Berlin house music veterans like Cinthie, Till Von Sein, Chopstick & Johnjon and Glenn Astro speak about the genre's turbulent and vibrant past in the techno capital.
The story of how techno came to dominate Berlin's nightlife is a well-documented one. But house music has long thrived in Berlin, with a history stretching back to the early '90s. Though it hasn't always been easy.
“When I first came here the music was so different,” DJ, producer and label owner Till Von Sein told me in an interview earlier this year. Von Sein arrived in the late ‘90s to a very different Berlin. Jazzanova’s Kaleidoskop residency was one of the most popular club nights in the city, featuring eclectic bookings that reached far and wide across the musical spectrum, including Louie Vega, Gilles Peterson, Carl Craig, Maurice Fulton and LTJ Bukem.
Though as Berlin veteran and Beste Modus label boss Cinthie tells it, eclecticism was the norm at the illegal warehouse raves she played in the early '90s. “I played some house, a lot of broken beat, some electro—real electro not electro house—and all kinds of groovy stuff, like minimal house and minimal techno, and even a little bit of techno.”
But as more and more permanent clubs sprang up, and DJs became known for specific sounds, techno got harder and house got deeper and more repetitive. And soon, minimal took over, leaving house all but forgotten.
“When I first moved here it was all about minimal, which for me, was the worst thing possible,” Till Von Sein complains. “Ugly people doing ugly drugs in ugly clothes dancing to ugly, boring music,” he chuckles. “I guess Richie Hawtin and Ricardo may see it differently, but for me it was like, ‘Jesus, what the fuck. Everybody's just on drugs and listening to just minimal techno.’”
“Minus parties were just the shit,” Johnjon of Chopstick & Johnjon remembers. “Everyone was raving about Minus parties and stuff like that. When we came and produced house around 110, 115 BPM, it was definitely something that was not regular,” he says.
Till Von Sein
Thankfully for Von Sein, minimal didn’t last forever. And with artists like Dixon—and eventually Mano Le Tough—adding more house influences with their parties and labels, by the late 2000s house was firmly back on the rise.
“I think the whole change came when Dixon started the label (Innervisions), and people opened up to more housier sounds again,” Von Sein said. “People like Mano Le Tough moved to Berlin, and did a club night where they mainly did disco and house, that helped a lot,” he said. Bookings for Mano Le Tough’s Passion Beat night at basement club Kleine Reise included acts like John Talabot, Nicolas Jaar, Session Victim and Young Marco, and helped Mano become an underground star.

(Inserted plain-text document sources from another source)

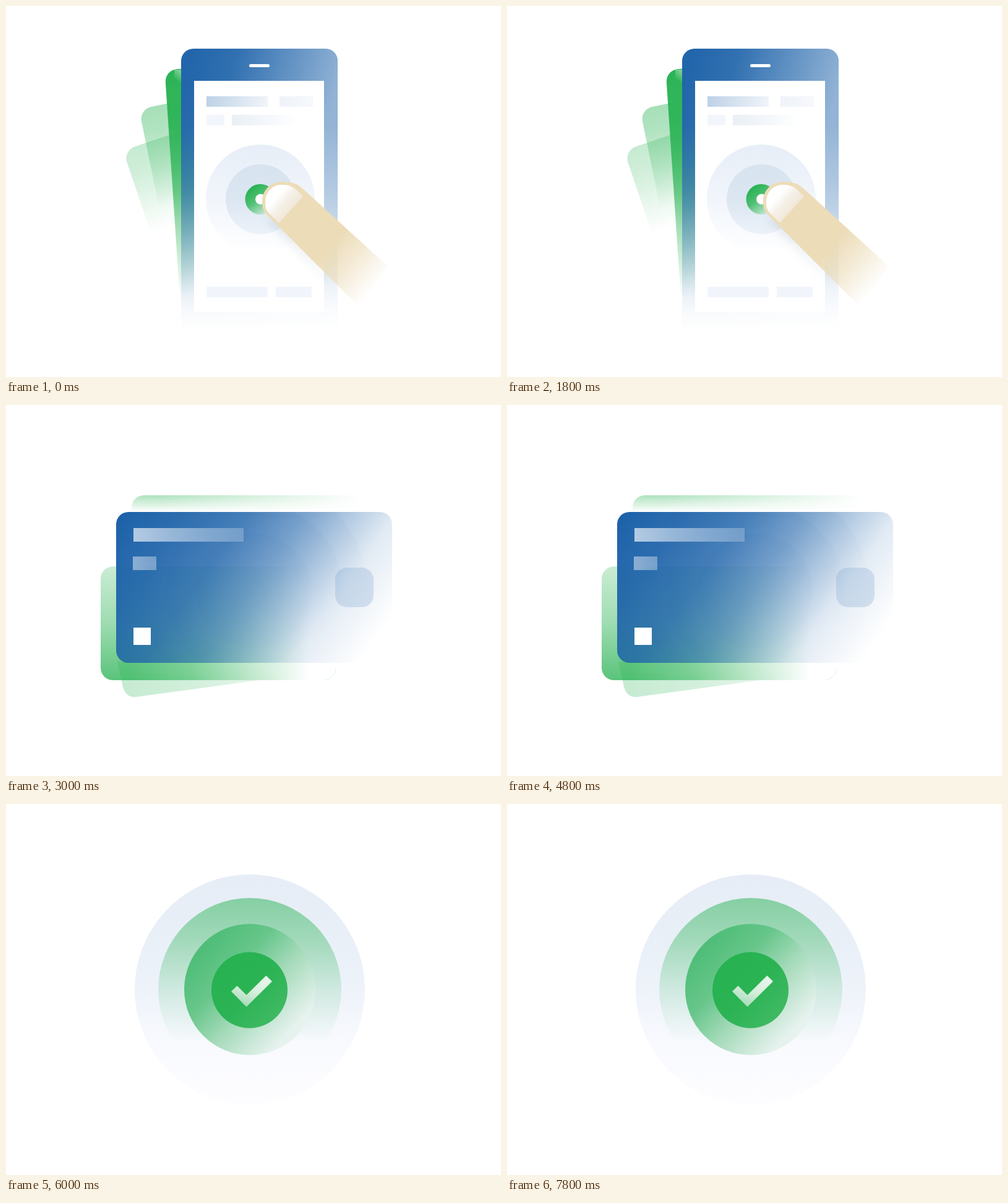
Animation, 800 px wide and 600 px high, one loop 9000 ms. Source, as an HTML page with a canvas:

```html
<!DOCTYPE html>
<html lang="en">
<head>
<meta charset="utf-8">
<title>Tap, pay, done</title>
<style>
  html, body { margin: 0; width: 100%; height: 100%; overflow: hidden; background: #fff; }
  canvas { display: block; }
</style>
</head>
<body>
<canvas id="stage" width="800" height="600"></canvas>
<script>
const ctx = document.getElementById('stage').getContext('2d');
const SCENE_MS = 3000;

const alpha = (hex, a) => hex + Math.round(a * 255).toString(16).padStart(2, '0');
const green = a => alpha('#2bb355', a);
const blue = a => alpha('#1a60a8', a);
const white = a => alpha('#ffffff', a);

function box(x, y, w, h, r = 0) {
  const path = new Path2D();
  path.roundRect(x, y, w, h, r);
  return path;
}

function disc(x, y, r) {
  const path = new Path2D();
  path.arc(x, y, r, 0, Math.PI * 2);
  return path;
}

function tilted(x, y, degrees, w, h) {
  const path = new Path2D();
  path.addPath(box(0, 0, w, h, 20), new DOMMatrix().translate(x, y).rotate(degrees));
  return path;
}

// Fills with a flat colour, or with stops {offset: colour} along axis [x1, y1, x2, y2].
function paint(path, fill, axis) {
  if (axis) {
    const gradient = ctx.createLinearGradient(...axis);
    for (const at in fill) gradient.addColorStop(+at, fill[at]);
    fill = gradient;
  }
  ctx.fillStyle = fill;
  ctx.fill(path);
}

function phone() {
  paint(tilted(215, 167, -11.5, 200, 240), { 0: green(.42), .25: green(.37), 1: green(0) }, [235, 160, 268, 322]);
  paint(tilted(189, 234, -18.8, 200, 200), { 0: green(.27), .3: green(.22), 1: green(0) }, [220, 222, 266, 357]);
  paint(tilted(256.5, 103.3, -3.8, 240, 400),
    { 0: green(1), .25: green(.94), .55: green(.66), .8: green(.28), 1: green(0) }, [258, 102, 282, 470]);
  paint(box(272, 103, 11, 50), { 0: white(.45), 1: white(0) }, [283, 103, 272, 118]);

  const body = box(283, 69, 253, 456, [20, 20, 0, 0]);
  paint(body, { 0: blue(1), .28: blue(.98), .5: blue(.7), .72: blue(.34), .84: blue(.15), .93: blue(.045), 1: blue(0) },
    [0, 69, 0, 525]);
  paint(body, { 0: white(.03), .3: white(.1), 1: white(.52) }, [300, 69, 536, 135]);
  paint(box(393, 94, 33, 5, 2.5), '#fff');
  paint(box(304, 121, 210, 374), '#fff');

  paint(box(324, 146, 99, 17), { 0: '#bdd1e6', 1: '#f1f5fa' }, [324, 146, 423, 163]);
  paint(box(442, 146, 54, 17), { 0: '#eff3f9', 1: '#f6f8fc' }, [442, 0, 496, 0]);
  paint(box(324, 176, 29, 17), '#f2f6fc');
  paint(box(365, 176, 101, 17), { 0: '#e9eff5', 1: '#fdfeff' }, [365, 0, 466, 0]);
  paint(box(324, 454, 99, 17), '#f1f5fb');
  paint(box(436, 454, 58, 17), '#f1f5fb');

  paint(disc(411, 312, 88), { 0: '#e7eef7', .5: '#f1f5fb', 1: '#ffffff' }, [0, 224, 0, 400]);
  paint(disc(411.5, 312.5, 56.5), { 0: '#d7e3ef', .5: '#dbe6f1', 1: '#edf2f9' }, [0, 256, 0, 369]);
  paint(disc(411, 312.5, 24.5), { 0: '#2bb355', .4: '#50bf75', 1: '#d5ecdf' }, [396, 296, 426, 334]);
  paint(disc(411.5, 312.5, 8.5), '#fff');

  finger();
}

function finger() {
  const fade = [512, 382, 596, 456];
  const skin = new Path2D('M425 341 L578 494 L616 420 L478 294 C469 286 458 284 446 284 C428 284 414 298 414 316 C414 328 417 334 425 341Z');
  const nail = new Path2D('M441 351 L428 338 C421 332 419 326 419 318 C419 301 430 289 446 289 C456 289 464 292 470 298 L480 308Z');
  ctx.save();
  ctx.filter = 'blur(7px)';
  paint(new Path2D('M420 345 L442 344 L545 448 L530 460Z'), { 0: '#7088a02a', 1: '#7088a000' }, [440, 360, 540, 460]);
  ctx.restore();
  paint(skin, { 0: '#ecdcb8', .12: '#ecdcb8', .5: '#ecdcb899', 1: '#ecdcb800' }, fade);
  paint(nail, { 0: '#ffffff', .35: '#ffffff', .6: '#f5f0e8', 1: '#efe6d5' }, [424, 296, 465, 331]);
}

function bankCard() {
  const top = box(203, 146, 380, 27, [20, 0, 0, 0]);
  paint(top, { 0: green(.38), 1: green(0) }, [0, 146, 0, 173]);
  paint(top, { 0: white(0), 1: white(1) }, [250, 0, 575, 0]);

  paint(new Path2D('M180 415 L189 456 Q194 474 211 472 L520 430 L500 415Z'),
    { 0: green(.27), .4: green(.2), 1: green(0) }, [190, 0, 515, 0]);
  const side = box(153, 261, 380, 184, 20);
  paint(side, { 0: green(.25), .5: green(.46), 1: green(.78) }, [0, 261, 0, 445]);
  paint(side, { 0: white(0), .35: white(.22), 1: white(1) }, [200, 0, 490, 0]);

  const card = box(178, 173, 446, 244, 20);
  paint(card, { 0: blue(1), .2: blue(.91), .38: blue(.78), .55: blue(.55), .68: blue(.32), .8: blue(.13), 1: blue(0) },
    [178, 173, 551, 444]);
  ctx.save();
  ctx.clip(card);
  for (const r of [184, 143.5, 93.5])
    paint(disc(400.5, 301, r), { 0: blue(.06), 1: blue(0) }, [330, 200, 480, 400]);
  ctx.restore();

  paint(box(206, 199, 178, 22), { 0: white(.66), 1: white(.22) }, [206, 0, 384, 0]);
  paint(box(205, 245, 38, 22), { 0: white(.46), 1: white(.34) }, [205, 0, 243, 0]);
  paint(box(532, 263, 62, 64, 19), { 0: blue(.13), 1: blue(.16) }, [532, 263, 594, 327]);
  paint(box(206, 360, 28, 28), '#fff');
}

function success() {
  paint(disc(394, 300, 186), { 0: '#e7edf6', .25: '#e8eff7', .5: '#eef3fa', .75: '#f9fafe', 1: '#fdfdff' }, [0, 114, 0, 486]);
  paint(disc(394, 300, 148), { 0: green(.52), .3: green(.37), .65: green(.15), 1: green(0) }, [0, 152, 0, 385]);
  paint(disc(394, 300, 106), { 0: '#50be79', .3: '#68c68b', .6: '#a4dab9', 1: '#e6f2ee' }, [315, 240, 456, 372]);
  paint(disc(393.5, 301, 61.5), { 0: '#27b251', .5: '#2bb354', 1: '#3fb963' }, [350, 258, 437, 344]);
  paint(new Path2D('M364 303 L373.5 294 L388.5 309 L420.5 277.5 L430 287 L388.5 328Z'),
    { 0: '#e6f5ea', .45: '#d6efdd', 1: '#a6dbb8' }, [405, 280, 388, 328]);
}

const scenes = [phone, bankCard, success];
let shown = -1;

function frame() {
  const index = Math.floor(performance.now() / SCENE_MS) % scenes.length;
  if (index !== shown) {
    shown = index;
    paint(box(0, 0, 800, 600), '#fff');
    scenes[index]();
  }
  requestAnimationFrame(frame);
}
frame();
</script>
</body>
</html>
```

These days, quality house music can be found at clubs across the city. Watergate on Wednesdays regularly brings serous selectors of the genre, including for Cinthie’s Beste Modus residency there. And bigger, multi-room clubs like Sisyphos often showcase a variety of house-oriented sounds.
“We love to play Sisyphos,” Johnjon says. “But if it's the more connoisseur places, I would say Prince Charles. They do a Heist night there. Freerange nights.”
“OHM is a really great club with really good bookings,” Money $ex Records cofounder Glenn Astro said. As a relative newcomer to the city, having moved to Berlin from a West German town near Cologne just a few years back, Astro brought his hip hop, jazz and house-leaning sensibilities with him, influencing the sound of the city in his own way—whether he’s actively trying to or not.
So will house ever replace techno as the Berlin sound? Highly unlikely. The city’s rich history with clubs like Tresor and its current “techno tourist” reputation with clubs like Berghain and ://about blank, mixed with its cold industrial aesthetics, make it the perfect breeding ground for such a heavy genre.
But it’s also a city of outsiders, rich with influences from around the globe. And once again, house is thriving.
Read the full feature How House Survived and Thrived in Techno Dominated Berlin by Chandler Shortlidge at Be-At.TV.